- _Task to carry out_: Starting at the first line of the data, print every line up to and including the one with "1H53M0 5H53M0 9.500H53M8", but no pictures.

- _Data for the task_:
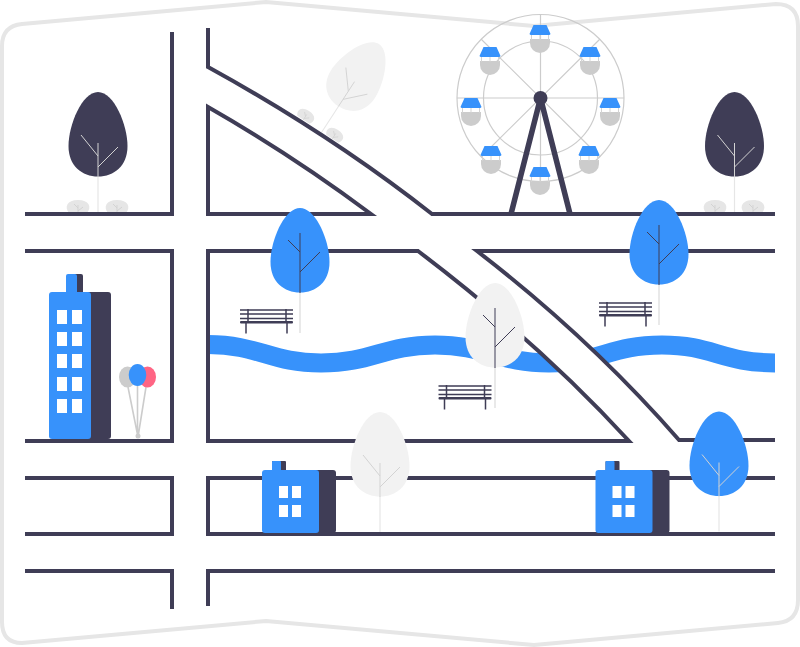
<!DOCTYPE html>
<html lang="en">
<head>
<meta charset="utf-8">
<title>Town map</title>
<style>
:root{--ink:#3f3d56;--blue:#3792fb;--pale:#f2f2f2;--edge:#e6e6e6;--grey:#cccccc;--twig:#d3d3d3;--red:#ff6584;--paper:#fff}
html,body{margin:0;background:var(--paper);overflow:hidden}
svg{display:block;width:800px;height:647px}
.sheet{fill:none;stroke:var(--edge);stroke-width:4}
.roads{fill:none;stroke:var(--ink);stroke-width:4}
.river{fill:none;stroke:var(--blue);stroke-width:19}
.wheel{fill:none;stroke:var(--grey);stroke-width:1.2}
.wheel-legs{fill:none;stroke:var(--ink);stroke-width:5.5}
.ink{fill:var(--ink)}.blue{fill:var(--blue)}.pale{fill:var(--pale)}.grey{fill:var(--grey)}.red{fill:var(--red)}.paper{fill:var(--paper)}
.light-twig{fill:none;stroke:var(--twig);stroke-width:1}
.dark-twig{fill:none;stroke:var(--ink);stroke-width:1}
.faint-trunk{fill:none;stroke:var(--edge);stroke-width:1.2}
.string{fill:none;stroke:var(--grey);stroke-width:1.6}
.slat{fill:none;stroke:var(--ink);stroke-width:1.5}
</style>
</head>
<body>
<svg viewBox="0 0 800 647" role="img" aria-label="Town map with roads, a river, trees, houses and a Ferris wheel">
<defs>
  <path id="crown" d="M0 0C16 0 29.5 33 29.5 54C29.5 74 16 84.500 0 84.500S-29.500 74-29.500 54C-29.500 33-16 0 0 0Z"/>
  <path id="low-twigs" d="M0 51V85M-17 43L0 64M0 75L20 55"/>
  <path id="low-trunk" d="M0 84V120"/>
  <path id="high-twigs" d="M0 25V85M-12 32L0 44M0 64L20 44"/>
  <path id="high-trunk" d="M0 84V125"/>
  <g id="bush">
    <path class="edge-fill" fill="#e6e6e6" d="M-9 13C-14 7-11 0 0 0S14 7 9 13Z"/>
    <path class="light-twig" d="M0 5V13M-4 4L0 8M0 11L5 7"/>
  </g>
  <g id="cabin">
    <path class="grey" d="M-10 1H10V5A10 10 0 0 1-10 5Z"/>
    <path class="light-twig" d="M-8.500-4V2M8.500-4V2M0-4V2"/>
    <path class="blue" d="M-6.500-13H6.500L10.500-4Q10-3 9-3H-9Q-10-3-10.500-4Z"/>
  </g>
  <g id="bench">
    <path class="slat" d="M0 1H53M0 5H53M0 9.500H53M8 0V13M46 0V13M6 14V24.500M47 14V24.500"/>
    <rect class="ink" y="12" width="53" height="2.500" rx="1"/>
  </g>
  <g id="window-row">
    <rect class="paper" width="10" height="14"/>
    <rect class="paper" x="15" width="10" height="14"/>
  </g>
  <g id="house">
    <rect class="ink" x="10" y="461" width="14" height="14" rx="1"/>
    <rect class="blue" x="10" y="461" width="9" height="14" rx="1"/>
    <rect class="ink" x="30" y="470" width="44" height="63" rx="3"/>
    <rect class="blue" y="470" width="57" height="63" rx="3"/>
    <rect class="paper" x="17" y="486" width="9" height="12"/>
    <rect class="paper" x="30" y="486" width="9" height="12"/>
    <rect class="paper" x="17" y="505" width="9" height="12"/>
    <rect class="paper" x="30" y="505" width="9" height="12"/>
  </g>
  <path id="park-block" d="M208 251H418Q538 342 629 441H208Z"/>
  <path id="east-block" d="M775 251H477Q590 338 679 440H775"/>
  <clipPath id="river-area"><use href="#park-block"/><use href="#east-block"/></clipPath>
</defs>

<path class="sheet" d="M22 24L266 2L534 26L776 4Q798 4 798 26V600Q798 621 778 623L534 645L266 621L22 643Q2 643 2 622V46Q2 26 22 24Z"/>

<g id="leaning-tree">
  <use href="#bush" transform="translate(309 111) rotate(33) scale(.8)"/>
  <use href="#bush" transform="translate(338 130) rotate(33) scale(.8)"/>
  <g transform="translate(379 44) rotate(33) scale(.88)">
    <use href="#crown" class="pale"/>
    <use href="#low-twigs" class="light-twig"/>
    <use href="#low-trunk" class="faint-trunk"/>
  </g>
</g>

<g id="ferris-wheel">
  <g class="wheel">
    <circle cx="540.500" cy="98" r="83.500"/>
    <circle cx="540.500" cy="98" r="57"/>
    <path d="M457 98H624M540.500 15V181M481 39L600 157M600 39L481 157"/>
  </g>
  <use href="#cabin" x="540" y="38"/>
  <use href="#cabin" x="590" y="60"/>
  <use href="#cabin" x="610" y="111"/>
  <use href="#cabin" x="589" y="159"/>
  <use href="#cabin" x="540" y="180"/>
  <use href="#cabin" x="491" y="159"/>
  <use href="#cabin" x="471" y="111"/>
  <use href="#cabin" x="490" y="60"/>
  <path class="wheel-legs" d="M511 214L540.500 98L570 214"/>
  <circle class="ink" cx="540.500" cy="98" r="7"/>
</g>

<g id="bushes">
  <use href="#bush" x="78" y="200"/>
  <use href="#bush" x="117" y="200"/>
  <use href="#bush" x="715" y="200"/>
  <use href="#bush" x="753" y="200"/>
</g>

<g id="river" clip-path="url(#river-area)">
  <path class="river" d="M206 344.500C260 344.500 270 363 321 363S384 345 435 345S498 363 549 363S610 345 662 345S720 363 778 363"/>
</g>

<g class="roads">
  <path d="M25 214H172V32"/>
  <path d="M25 251H172V441H25"/>
  <path d="M25 478H172V534H25"/>
  <path d="M25 571H172V609"/>
  <path d="M208 28V67Q330 134 432 214H775"/>
  <path d="M208 107Q292 155 371 214H208Z"/>
  <use href="#park-block"/>
  <use href="#east-block"/>
  <path d="M775 478H208V534H775"/>
  <path d="M775 571H208V606"/>
</g>

<g id="benches">
  <use href="#bench" x="240" y="309"/>
  <use href="#bench" x="599" y="302"/>
  <use href="#bench" x="438.500" y="385"/>
</g>

<g id="dark-trees">
  <g transform="translate(98 92)"><use href="#low-trunk" class="faint-trunk"/><use href="#crown" class="ink"/><use href="#low-twigs" class="light-twig"/></g>
  <g transform="translate(734.500 92)"><use href="#low-trunk" class="faint-trunk"/><use href="#crown" class="ink"/><use href="#low-twigs" class="light-twig"/></g>
</g>
<g id="park-trees">
  <g transform="translate(300 208)"><use href="#high-trunk" class="light-twig"/><use href="#crown" class="blue"/><use href="#high-twigs" class="dark-twig"/></g>
  <g transform="translate(659 200)"><use href="#high-trunk" class="light-twig"/><use href="#crown" class="blue"/><use href="#high-twigs" class="dark-twig"/></g>
  <g transform="translate(495 283)"><use href="#high-trunk" class="light-twig"/><use href="#crown" class="pale"/><use href="#high-twigs" class="dark-twig"/></g>
</g>
<g id="street-trees">
  <g transform="translate(380 412)"><use href="#low-trunk" class="faint-trunk"/><use href="#crown" class="pale"/><use href="#low-twigs" class="light-twig"/></g>
  <g transform="translate(719 411.500)"><use href="#low-trunk" class="faint-trunk"/><use href="#crown" class="blue"/><use href="#low-twigs" class="light-twig"/></g>
</g>

<g id="tower">
  <rect class="ink" x="68" y="274" width="15" height="24" rx="2"/>
  <rect class="blue" x="66" y="274" width="11" height="24" rx="2"/>
  <rect class="ink" x="70" y="292" width="41" height="147" rx="3"/>
  <rect class="blue" x="49" y="292" width="42" height="147" rx="3"/>
  <use href="#window-row" x="57" y="310"/>
  <use href="#window-row" x="57" y="332"/>
  <use href="#window-row" x="57" y="354"/>
  <use href="#window-row" x="57" y="377"/>
  <use href="#window-row" x="57" y="399"/>
</g>

<g id="balloons">
  <path class="string" d="M128 387L138 437L146 387M137.500 385V437"/>
  <ellipse class="grey" cx="127.500" cy="377" rx="8.500" ry="10.500"/>
  <ellipse class="red" cx="147.500" cy="377" rx="8.500" ry="10.500"/>
  <ellipse class="blue" cx="137.500" cy="375" rx="8.800" ry="11"/>
  <circle class="grey" cx="138" cy="436" r="2.500"/>
</g>

<g id="houses">
  <use href="#house" x="262"/>
  <use href="#house" x="595.500"/>
</g>
</svg>
</body>
</html>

- _Task response_:
<!DOCTYPE html>
<html lang="en">
<head>
<meta charset="utf-8">
<title>Town map</title>
<style>
:root{--ink:#3f3d56;--blue:#3792fb;--pale:#f2f2f2;--edge:#e6e6e6;--grey:#cccccc;--twig:#d3d3d3;--red:#ff6584;--paper:#fff}
html,body{margin:0;background:var(--paper);overflow:hidden}
svg{display:block;width:800px;height:647px}
.sheet{fill:none;stroke:var(--edge);stroke-width:4}
.roads{fill:none;stroke:var(--ink);stroke-width:4}
.river{fill:none;stroke:var(--blue);stroke-width:19}
.wheel{fill:none;stroke:var(--grey);stroke-width:1.2}
.wheel-legs{fill:none;stroke:var(--ink);stroke-width:5.5}
.ink{fill:var(--ink)}.blue{fill:var(--blue)}.pale{fill:var(--pale)}.grey{fill:var(--grey)}.red{fill:var(--red)}.paper{fill:var(--paper)}
.light-twig{fill:none;stroke:var(--twig);stroke-width:1}
.dark-twig{fill:none;stroke:var(--ink);stroke-width:1}
.faint-trunk{fill:none;stroke:var(--edge);stroke-width:1.2}
.string{fill:none;stroke:var(--grey);stroke-width:1.6}
.slat{fill:none;stroke:var(--ink);stroke-width:1.5}
</style>
</head>
<body>
<svg viewBox="0 0 800 647" role="img" aria-label="Town map with roads, a river, trees, houses and a Ferris wheel">
<defs>
  <path id="crown" d="M0 0C16 0 29.5 33 29.5 54C29.5 74 16 84.500 0 84.500S-29.500 74-29.500 54C-29.500 33-16 0 0 0Z"/>
  <path id="low-twigs" d="M0 51V85M-17 43L0 64M0 75L20 55"/>
  <path id="low-trunk" d="M0 84V120"/>
  <path id="high-twigs" d="M0 25V85M-12 32L0 44M0 64L20 44"/>
  <path id="high-trunk" d="M0 84V125"/>
  <g id="bush">
    <path class="edge-fill" fill="#e6e6e6" d="M-9 13C-14 7-11 0 0 0S14 7 9 13Z"/>
    <path class="light-twig" d="M0 5V13M-4 4L0 8M0 11L5 7"/>
  </g>
  <g id="cabin">
    <path class="grey" d="M-10 1H10V5A10 10 0 0 1-10 5Z"/>
    <path class="light-twig" d="M-8.500-4V2M8.500-4V2M0-4V2"/>
    <path class="blue" d="M-6.500-13H6.500L10.500-4Q10-3 9-3H-9Q-10-3-10.500-4Z"/>
  </g>
  <g id="bench">
    <path class="slat" d="M0 1H53M0 5H53M0 9.500H53M8 0V13M46 0V13M6 14V24.500M47 14V24.500"/>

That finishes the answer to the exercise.